(Collected data)
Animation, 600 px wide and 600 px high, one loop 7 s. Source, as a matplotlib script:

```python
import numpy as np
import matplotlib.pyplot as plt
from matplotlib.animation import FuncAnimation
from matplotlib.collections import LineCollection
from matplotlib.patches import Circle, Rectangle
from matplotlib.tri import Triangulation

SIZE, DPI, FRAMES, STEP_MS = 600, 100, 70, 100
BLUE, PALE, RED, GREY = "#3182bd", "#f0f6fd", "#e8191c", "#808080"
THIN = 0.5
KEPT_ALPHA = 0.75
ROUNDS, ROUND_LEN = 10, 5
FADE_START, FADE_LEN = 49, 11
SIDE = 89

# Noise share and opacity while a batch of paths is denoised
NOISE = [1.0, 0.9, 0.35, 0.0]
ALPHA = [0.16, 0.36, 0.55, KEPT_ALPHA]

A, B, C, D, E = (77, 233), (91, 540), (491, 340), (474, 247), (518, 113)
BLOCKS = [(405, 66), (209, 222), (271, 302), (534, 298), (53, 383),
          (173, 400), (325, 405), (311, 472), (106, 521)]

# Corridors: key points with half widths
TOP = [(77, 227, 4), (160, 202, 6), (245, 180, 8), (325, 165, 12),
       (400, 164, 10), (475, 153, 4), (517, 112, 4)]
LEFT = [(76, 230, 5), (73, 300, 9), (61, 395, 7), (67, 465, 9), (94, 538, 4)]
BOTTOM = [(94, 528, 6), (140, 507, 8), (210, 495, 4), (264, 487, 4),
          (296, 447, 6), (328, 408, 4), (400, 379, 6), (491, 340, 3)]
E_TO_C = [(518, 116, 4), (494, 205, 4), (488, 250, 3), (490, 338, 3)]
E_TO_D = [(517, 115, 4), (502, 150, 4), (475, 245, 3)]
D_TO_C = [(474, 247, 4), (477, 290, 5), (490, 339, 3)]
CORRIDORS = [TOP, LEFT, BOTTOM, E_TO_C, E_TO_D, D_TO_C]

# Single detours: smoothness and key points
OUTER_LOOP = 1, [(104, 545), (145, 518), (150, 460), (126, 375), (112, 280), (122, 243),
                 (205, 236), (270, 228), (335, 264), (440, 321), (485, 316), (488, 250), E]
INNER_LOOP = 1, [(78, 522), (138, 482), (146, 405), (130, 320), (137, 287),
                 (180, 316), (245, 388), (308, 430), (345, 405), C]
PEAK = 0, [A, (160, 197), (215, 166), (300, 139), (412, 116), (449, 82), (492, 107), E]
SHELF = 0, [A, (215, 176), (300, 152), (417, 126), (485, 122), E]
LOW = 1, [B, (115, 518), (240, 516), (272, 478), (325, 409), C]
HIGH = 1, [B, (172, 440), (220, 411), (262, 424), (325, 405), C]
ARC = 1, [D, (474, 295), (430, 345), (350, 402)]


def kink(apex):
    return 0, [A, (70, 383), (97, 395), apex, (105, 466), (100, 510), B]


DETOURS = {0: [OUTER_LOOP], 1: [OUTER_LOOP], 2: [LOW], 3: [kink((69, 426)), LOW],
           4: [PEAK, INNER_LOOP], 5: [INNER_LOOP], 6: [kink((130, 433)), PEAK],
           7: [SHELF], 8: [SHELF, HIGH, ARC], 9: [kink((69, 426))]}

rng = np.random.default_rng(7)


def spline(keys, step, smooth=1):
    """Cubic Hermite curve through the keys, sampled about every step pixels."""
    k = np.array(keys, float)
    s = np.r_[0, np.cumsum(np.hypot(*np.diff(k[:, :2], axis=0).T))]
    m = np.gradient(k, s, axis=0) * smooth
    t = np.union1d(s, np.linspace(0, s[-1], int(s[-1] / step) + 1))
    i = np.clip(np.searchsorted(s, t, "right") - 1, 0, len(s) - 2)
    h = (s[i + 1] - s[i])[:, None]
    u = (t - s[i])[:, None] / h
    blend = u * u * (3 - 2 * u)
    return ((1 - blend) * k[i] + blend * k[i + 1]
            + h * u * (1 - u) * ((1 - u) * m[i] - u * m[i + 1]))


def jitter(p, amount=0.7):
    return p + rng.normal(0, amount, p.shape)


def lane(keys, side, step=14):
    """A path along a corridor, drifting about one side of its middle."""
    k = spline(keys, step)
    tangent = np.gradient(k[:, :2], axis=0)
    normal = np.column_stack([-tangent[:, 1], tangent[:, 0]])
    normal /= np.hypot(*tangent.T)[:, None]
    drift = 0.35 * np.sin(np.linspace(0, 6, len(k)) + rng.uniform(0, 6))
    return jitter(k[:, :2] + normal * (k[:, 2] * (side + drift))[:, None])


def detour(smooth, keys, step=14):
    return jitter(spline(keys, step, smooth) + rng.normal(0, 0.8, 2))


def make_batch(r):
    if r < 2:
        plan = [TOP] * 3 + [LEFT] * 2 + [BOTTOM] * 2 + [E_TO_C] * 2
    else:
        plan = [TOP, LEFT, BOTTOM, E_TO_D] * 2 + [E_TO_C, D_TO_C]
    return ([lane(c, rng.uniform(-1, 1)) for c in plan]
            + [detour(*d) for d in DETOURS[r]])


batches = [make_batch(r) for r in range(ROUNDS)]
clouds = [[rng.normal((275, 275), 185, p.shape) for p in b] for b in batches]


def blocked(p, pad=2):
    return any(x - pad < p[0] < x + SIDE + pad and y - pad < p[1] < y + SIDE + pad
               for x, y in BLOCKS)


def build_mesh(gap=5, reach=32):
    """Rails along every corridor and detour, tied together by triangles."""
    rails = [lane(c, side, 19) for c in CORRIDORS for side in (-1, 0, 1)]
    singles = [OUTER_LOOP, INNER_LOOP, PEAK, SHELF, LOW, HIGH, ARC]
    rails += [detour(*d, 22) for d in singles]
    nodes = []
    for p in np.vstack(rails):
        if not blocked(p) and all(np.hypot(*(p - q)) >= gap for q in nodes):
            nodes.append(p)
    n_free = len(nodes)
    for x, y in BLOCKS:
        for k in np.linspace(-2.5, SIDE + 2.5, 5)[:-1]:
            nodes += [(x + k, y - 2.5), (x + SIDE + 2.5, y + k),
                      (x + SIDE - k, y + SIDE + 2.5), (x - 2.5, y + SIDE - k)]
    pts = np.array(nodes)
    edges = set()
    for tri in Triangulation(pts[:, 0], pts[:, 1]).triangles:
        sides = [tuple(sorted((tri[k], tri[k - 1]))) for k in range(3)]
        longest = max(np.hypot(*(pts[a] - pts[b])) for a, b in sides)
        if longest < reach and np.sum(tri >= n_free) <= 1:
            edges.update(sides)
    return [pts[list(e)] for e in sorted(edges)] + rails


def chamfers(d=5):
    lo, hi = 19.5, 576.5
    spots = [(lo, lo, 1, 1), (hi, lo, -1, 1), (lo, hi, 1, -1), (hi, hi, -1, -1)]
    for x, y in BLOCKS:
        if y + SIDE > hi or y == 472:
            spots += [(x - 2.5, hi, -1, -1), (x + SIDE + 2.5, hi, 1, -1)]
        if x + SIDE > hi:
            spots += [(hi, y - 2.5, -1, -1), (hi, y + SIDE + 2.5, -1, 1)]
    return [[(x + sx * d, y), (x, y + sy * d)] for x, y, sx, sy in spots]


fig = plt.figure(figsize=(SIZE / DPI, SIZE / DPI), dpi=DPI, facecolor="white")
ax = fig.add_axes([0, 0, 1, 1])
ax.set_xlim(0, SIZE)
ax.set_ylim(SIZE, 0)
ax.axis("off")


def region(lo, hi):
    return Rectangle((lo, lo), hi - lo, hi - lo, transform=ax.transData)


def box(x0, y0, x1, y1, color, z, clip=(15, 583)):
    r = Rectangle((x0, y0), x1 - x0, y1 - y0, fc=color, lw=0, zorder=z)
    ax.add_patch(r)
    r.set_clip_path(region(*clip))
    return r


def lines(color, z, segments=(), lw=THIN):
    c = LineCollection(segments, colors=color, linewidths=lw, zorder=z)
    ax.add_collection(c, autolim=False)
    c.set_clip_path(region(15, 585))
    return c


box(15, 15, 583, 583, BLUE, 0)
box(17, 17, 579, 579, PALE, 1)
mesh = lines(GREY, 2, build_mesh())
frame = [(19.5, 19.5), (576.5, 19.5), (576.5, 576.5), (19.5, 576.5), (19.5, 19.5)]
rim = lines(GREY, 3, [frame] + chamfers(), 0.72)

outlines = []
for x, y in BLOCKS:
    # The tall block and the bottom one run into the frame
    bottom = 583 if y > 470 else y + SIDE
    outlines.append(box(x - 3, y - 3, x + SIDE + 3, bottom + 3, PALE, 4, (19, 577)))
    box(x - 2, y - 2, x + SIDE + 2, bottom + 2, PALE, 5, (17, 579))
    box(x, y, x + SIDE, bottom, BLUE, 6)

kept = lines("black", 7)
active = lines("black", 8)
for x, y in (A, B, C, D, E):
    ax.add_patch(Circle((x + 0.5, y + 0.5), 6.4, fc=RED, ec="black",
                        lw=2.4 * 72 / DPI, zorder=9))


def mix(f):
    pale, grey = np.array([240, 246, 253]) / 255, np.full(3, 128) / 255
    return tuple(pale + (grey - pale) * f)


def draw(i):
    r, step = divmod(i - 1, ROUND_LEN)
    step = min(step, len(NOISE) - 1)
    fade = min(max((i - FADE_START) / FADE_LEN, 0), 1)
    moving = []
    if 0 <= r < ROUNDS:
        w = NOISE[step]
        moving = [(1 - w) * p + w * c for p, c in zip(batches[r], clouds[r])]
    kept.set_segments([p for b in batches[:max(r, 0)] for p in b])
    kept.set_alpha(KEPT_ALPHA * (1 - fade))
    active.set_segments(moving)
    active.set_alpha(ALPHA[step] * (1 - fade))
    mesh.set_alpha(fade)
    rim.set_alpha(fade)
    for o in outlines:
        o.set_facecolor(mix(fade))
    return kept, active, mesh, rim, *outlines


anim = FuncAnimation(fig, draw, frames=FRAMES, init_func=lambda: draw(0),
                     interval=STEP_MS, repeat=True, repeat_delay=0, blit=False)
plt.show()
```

* _Task_
Go line by line through the data above and report each one that holds the string "tangent".

* _Exercise response_
    tangent = np.gradient(k[:, :2], axis=0)
    normal = np.column_stack([-tangent[:, 1], tangent[:, 0]])
    normal /= np.hypot(*tangent.T)[:, None]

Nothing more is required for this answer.